Editor's Note: Agri-Pulse and the Chicago Council on Global Affairs are teaming up to host a monthly column to explore how the US agriculture and food sector can maintain its competitive edge and advance food security in an increasingly integrated and dynamic world.
We face an unprecedented crisis as a global humanitarian community. The scale of COVID-19’s impact on world markets and subsequent mass restrictions on the movement of goods and people has not been seen since the second World War, well before the World Food Programme (WFP) was established in 1961, at the behest of then U.S. President Eisenhower. And even in the recent years before this latest crisis, conflict, climate change and natural disasters had already pushed more internally displaced people and refugee communities to the edge, having to rely on humanitarian aid from WFP and others. It is vital at this critical moment that WFP maintain its food assistance programmes, which offer a lifeline to 87 million vulnerable people in more than 80 countries around the world. WFP’s top priority is to ensure it has the resources in place to meet the food and nutrition needs of the people that so depend on it.

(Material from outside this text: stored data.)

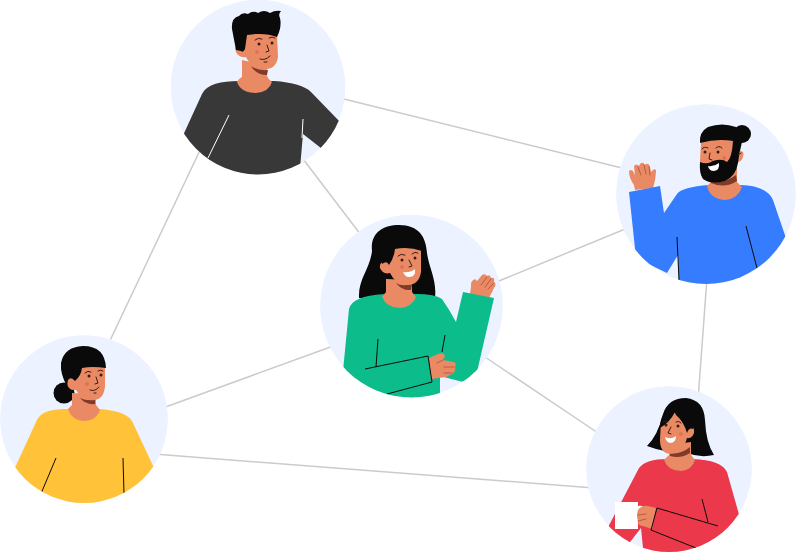
<!DOCTYPE html>
<html lang="en">
<head>
<meta charset="utf-8">
<title>Connected people network</title>
<style>
:root{--page:#fff;--bubble:#ecf2ff;--link:#cbcbcb;--skin:#ea8a64;--shade:#803a2a;--feature:#3b1c16;--cheek:#d96b4f;--ink:#0a0a0a;--charcoal:#383838;--blue:#367cff;--green:#0dbc8b;--yellow:#ffc239;--red:#eb394b}
html,body{margin:0;background:var(--page);overflow:hidden}
svg{display:block;width:800px;height:554px}
.links{stroke:var(--link);stroke-width:1.5}
.bubble{fill:var(--bubble)}
.skin{fill:var(--skin)}
.shade{fill:var(--shade)}
.hair{fill:var(--ink)}
.white{fill:#fff}
.eyes{fill:var(--feature)}
.cheek{fill:var(--cheek);opacity:.75}
.face-line{fill:none;stroke:var(--feature);stroke-width:1;stroke-linecap:round}
.finger{fill:none;stroke:#a9503a;stroke-width:.8;stroke-linecap:round}
.fold{fill:none;stroke:var(--ink);stroke-width:1}
.fold-light{fill:none;stroke:#fff;stroke-width:1}
.charcoal{fill:var(--charcoal)}.blue{fill:var(--blue)}.green{fill:var(--green)}.yellow{fill:var(--yellow)}.red{fill:var(--red)}
</style>
</head>
<body>
<svg viewBox="0 0 800 554" role="img" aria-label="Five people in round bubbles joined by lines">
<defs>
<clipPath id="clip-charcoal"><circle cx="258" cy="87" r="87.5"/></clipPath>
<clipPath id="clip-blue"><circle cx="706" cy="194" r="90"/></clipPath>
<clipPath id="clip-green"><circle cx="411.500" cy="306" r="91.500"/></clipPath>
<clipPath id="clip-yellow"><circle cx="84" cy="419" r="84"/></clipPath>
<clipPath id="clip-red"><circle cx="669" cy="469" r="83"/></clipPath>
</defs>

<g class="links">
<line x1="340" y1="98" x2="626" y2="169"/>
<line x1="202" y1="146" x2="106" y2="349"/>
<line x1="300" y1="155" x2="364" y2="239"/>
<line x1="494" y1="283" x2="630" y2="227"/>
<line x1="160" y1="409" x2="336" y2="345"/>
<line x1="482" y1="355" x2="604" y2="437"/>
<line x1="707" y1="278" x2="698" y2="400"/>
<line x1="154" y1="454" x2="594" y2="488"/>
</g>

<g id="man-charcoal" clip-path="url(#clip-charcoal)">
<circle class="bubble" cx="258" cy="87" r="87.5"/>
<path class="charcoal" d="M239 81C221 81 207 84 202 94L180 142L206 180H299L303 134L326 152L342 124L311 92Q302 83 274 81Z"/>
<path class="skin" d="M242 60V77Q238 79 237 82Q241 93 256 93Q269 92 272 82Q268 79 267 76V66Z"/>
<path class="shade" d="M251 66Q258 71 268 70L267 75Q256 75 251 66Z"/>
<path class="skin" d="M242 33Q258 24 277 34L278 57Q276 69 266 69Q251 69 246 57Q242 58 238 55Q233 49 237 44Z"/>
<path class="hair" d="M236 50L232 29Q231 18 239 16Q242 12 248 14Q253 10 258 13Q264 9 270 13Q275 10 281 11Q278 14 280 18Q282 27 277 37Q265 32 247 35L245 49Q243 53 241 51Z"/>
<g class="eyes"><circle cx="259" cy="44" r="1.500"/><circle cx="272" cy="43" r="1.500"/></g>
<circle class="cheek" cx="257" cy="52" r="2"/>
<path class="face-line" d="M255 40Q258 37 262 39M269 38Q272 36 275 38M267 45L269 51L266 52M260 59Q265 61 270 56M264 62H267"/>
<path class="fold-light" d="M229 115L208 158M303 119L302 138"/>
</g>

<g id="man-blue" clip-path="url(#clip-blue)">
<circle class="bubble" cx="706" cy="194" r="90"/>
<path class="skin" d="M635 190L634 185Q629 178 629 171Q631 169 633 171L635 175L634 166Q636 163 639 166L640 164Q643 161 645 165L646 164Q649 163 650 167L651 172Q654 168 656 170Q656 178 653 188Z"/>
<path class="finger" d="M638 167L641 175M644 165L646 174M649 167L650 175"/>
<path class="blue" d="M629 192L660 186L664 213L677 194Q682 187 709 185H741Q767 186 773 200L788 244L752 290H679L678 255L667 273L636 258Z"/>
<path class="skin" d="M710 174V183L707 186Q710 199 725 200Q738 199 742 187L737 182V168Z"/>
<path class="shade" d="M711 180Q722 185 736 175L737 181Q725 189 711 183Z"/>
<path class="skin" d="M701 143Q716 134 738 143L739 151Q745 150 743 157Q741 163 736 162L734 176H704L700 161Z"/>
<circle class="hair" cx="742" cy="134" r="9"/>
<path class="hair" d="M700 143Q699 132 708 127Q722 122 736 127Q743 134 742 142L740 151L735 150L733 141Q717 138 700 143Z"/>
<path class="hair" d="M733 141L740 149L738 163Q736 176 725 181Q711 185 703 179Q699 173 700 162Q707 165 713 161Q722 158 727 162Q732 158 733 141Z"/>
<path class="white" d="M708 166Q714 167 719 163Q720 170 714 171Q709 171 708 166Z"/>
<g class="eyes"><circle cx="705" cy="152" r="1.500"/><circle cx="718" cy="152" r="1.500"/></g>
<circle class="cheek" cx="724" cy="158" r="2"/>
<path class="face-line" d="M702 149Q704 146 708 148M716 148Q719 145 722 148M710 153L709 159L712 160M738 155L741 153"/>
<path class="fold" d="M677 237L679 280M746 226L757 268"/>
</g>

<g id="woman-green" clip-path="url(#clip-green)">
<circle class="bubble" cx="411.500" cy="306" r="91.500"/>
<path class="hair" d="M372 251C370 233 383 225 399 225C419 225 426 237 427 253C429 268 437 280 435 298H359C358 279 370 269 372 251Z"/>
<path class="skin" d="M470 294L471 287Q470 281 475 279L477 281L482 275Q485 273 487 276Q490 274 491 278Q495 277 494 282Q497 284 494 288L489 298Z"/>
<path class="finger" d="M487 277L481 285M491 279L485 287M494 283L488 289"/>
<path class="green" d="M384 294H416Q435 294 442 299Q449 309 456 322L463 292L494 298L477 372Q471 384 459 381L440 376V402H340L349 309Q352 296 384 294Z"/>
<path class="skin" d="M386 279V292L382 297Q387 308 400 308Q412 307 416 297L412 292V280Z"/>
<path class="shade" d="M396 283Q402 287 412 284L411 290Q402 291 396 283Z"/>
<path class="skin" d="M391 250Q407 242 421 250L421 272Q419 285 407 285Q395 284 390 273Q383 275 380 268Q379 261 387 261Z"/>
<path class="hair" d="M380 254Q386 233 407 231Q421 236 422 251Q408 246 395 249Q394 258 389 265Q387 260 382 264Z"/>
<path class="white" d="M403 272Q410 273 415 269Q416 277 409 277Q405 277 403 272Z"/>
<g class="eyes"><circle cx="402" cy="260" r="1.500"/><circle cx="415" cy="258" r="1.500"/></g>
<circle class="cheek" cx="402" cy="267" r="2"/>
<path class="face-line" d="M398 256Q401 253 405 255M412 254Q415 251 418 253M409 260L412 266L409 267"/>
<path class="skin" d="M429 358L438 354Q444 352 445 356L443 360L454 362Q457 364 455 367Q456 372 452 374L446 377L431 379Z"/>
<path class="finger" d="M443 360L437 363M454 367H444M452 373H444"/>
<path class="fold" d="M378 339L376 367M365 369L428 356L432 382L387 394M445 335L442 352"/>
</g>

<g id="woman-yellow" clip-path="url(#clip-yellow)">
<circle class="bubble" cx="84" cy="419" r="84"/>
<circle class="hair" cx="64" cy="393" r="10.500"/>
<path class="yellow" d="M68 409C47 409 40 413 36 422L13 472L42 508H124L155 470L133 423Q128 411 100 409Z"/>
<path class="skin" d="M72 393V405L68 409Q72 421 85 421Q97 420 100 410L96 405V394Z"/>
<path class="shade" d="M80 398Q86 401 95 400V404Q86 405 80 398Z"/>
<path class="skin" d="M75 369Q90 359 105 367V386Q104 400 93 400Q81 400 76 390Q68 391 67 383Q67 377 74 377Z"/>
<path class="hair" d="M67 386Q60 374 61 363Q64 347 83 346Q105 346 106 368Q92 366 82 368Q81 376 75 381Q71 376 68 380Z"/>
<g class="eyes"><circle cx="89" cy="376" r="1.500"/><circle cx="101" cy="375" r="1.500"/></g>
<circle class="cheek" cx="87" cy="384" r="2"/>
<path class="face-line" d="M85 373Q88 370 91 372M98 371Q101 369 103 371M96 377L98 383L95 384M90 390Q95 392 99 387M94 393H96"/>
<path class="fold" d="M56 458L40 496M123 458L124 494"/>
</g>

<g id="woman-red" clip-path="url(#clip-red)">
<circle class="bubble" cx="669" cy="469" r="83"/>
<path class="hair" d="M663 414Q668 398 686 398Q704 400 705 420Q706 443 714 455Q700 458 687 453Q665 453 647 446Q658 435 663 414Z"/>
<path class="red" d="M667 459Q646 459 639 468L605 533L627 546L641 528L644 558H708L740 518L727 472Q721 460 693 459Z"/>
<path class="skin" d="M669 445V455L664 460Q668 471 681 471Q692 470 695 460L691 455V442Z"/>
<path class="shade" d="M670 453Q680 455 690 447V453Q681 459 670 456Z"/>
<path class="skin" d="M661 420Q667 410 680 412L689 426Q695 426 694 433Q692 439 687 438Q683 453 670 454Q660 453 660 440Z"/>
<path class="hair" d="M660 428Q660 412 673 407L675 412Q670 422 660 428ZM673 409Q688 404 695 418L693 429Q689 427 687 433Q684 422 676 415Z"/>
<path class="white" d="M665 437Q671 440 676 436Q676 443 670 443Q666 442 665 437Z"/>
<g class="eyes"><circle cx="666" cy="425" r="1.500"/><circle cx="678" cy="426" r="1.500"/></g>
<circle class="cheek" cx="681" cy="434" r="2"/>
<path class="face-line" d="M663 422Q665 420 668 422M676 422Q679 420 681 423M671 427L668 433L671 434"/>
<path class="white" d="M615 502H638V506Q644 505 645 510L643 516L638 518V529H615Z"/>
<path class="skin" d="M638 510Q642 505 648 506L656 508L652 529L643 526Q638 526 638 521Q636 516 638 510Z"/>
<path class="finger" d="M638 515L646 514M638 521L646 519"/>
<path class="fold" d="M718 526L657 508L651 530L696 548M702 499L708 522"/>
</g>
</svg>
</body>
</html>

At that time of WFP’s establishment, the United States was producing a surplus of grain. The idea behind creating WFP was to responsibly share that abundance of food with vulnerable countries and communities around the world. Since then, we have innovated and evolved and moved towards food vouchers and direct cash-based assistance, supporting local markets where they already exist and providing hungry families with freedom of choice - in many contexts the most efficient and effective solution. But with global and local markets now disrupted, WFP has had to re-evaluate how we can best deliver assistance where it’s needed most.
As WFP’s Acting Supply Chain Director, John Crisci recently told Axios, "There is enough food, but food and other essential commodities must keep moving. We cannot let this health crisis turn into a food crisis."
This is the crux of the problem we face.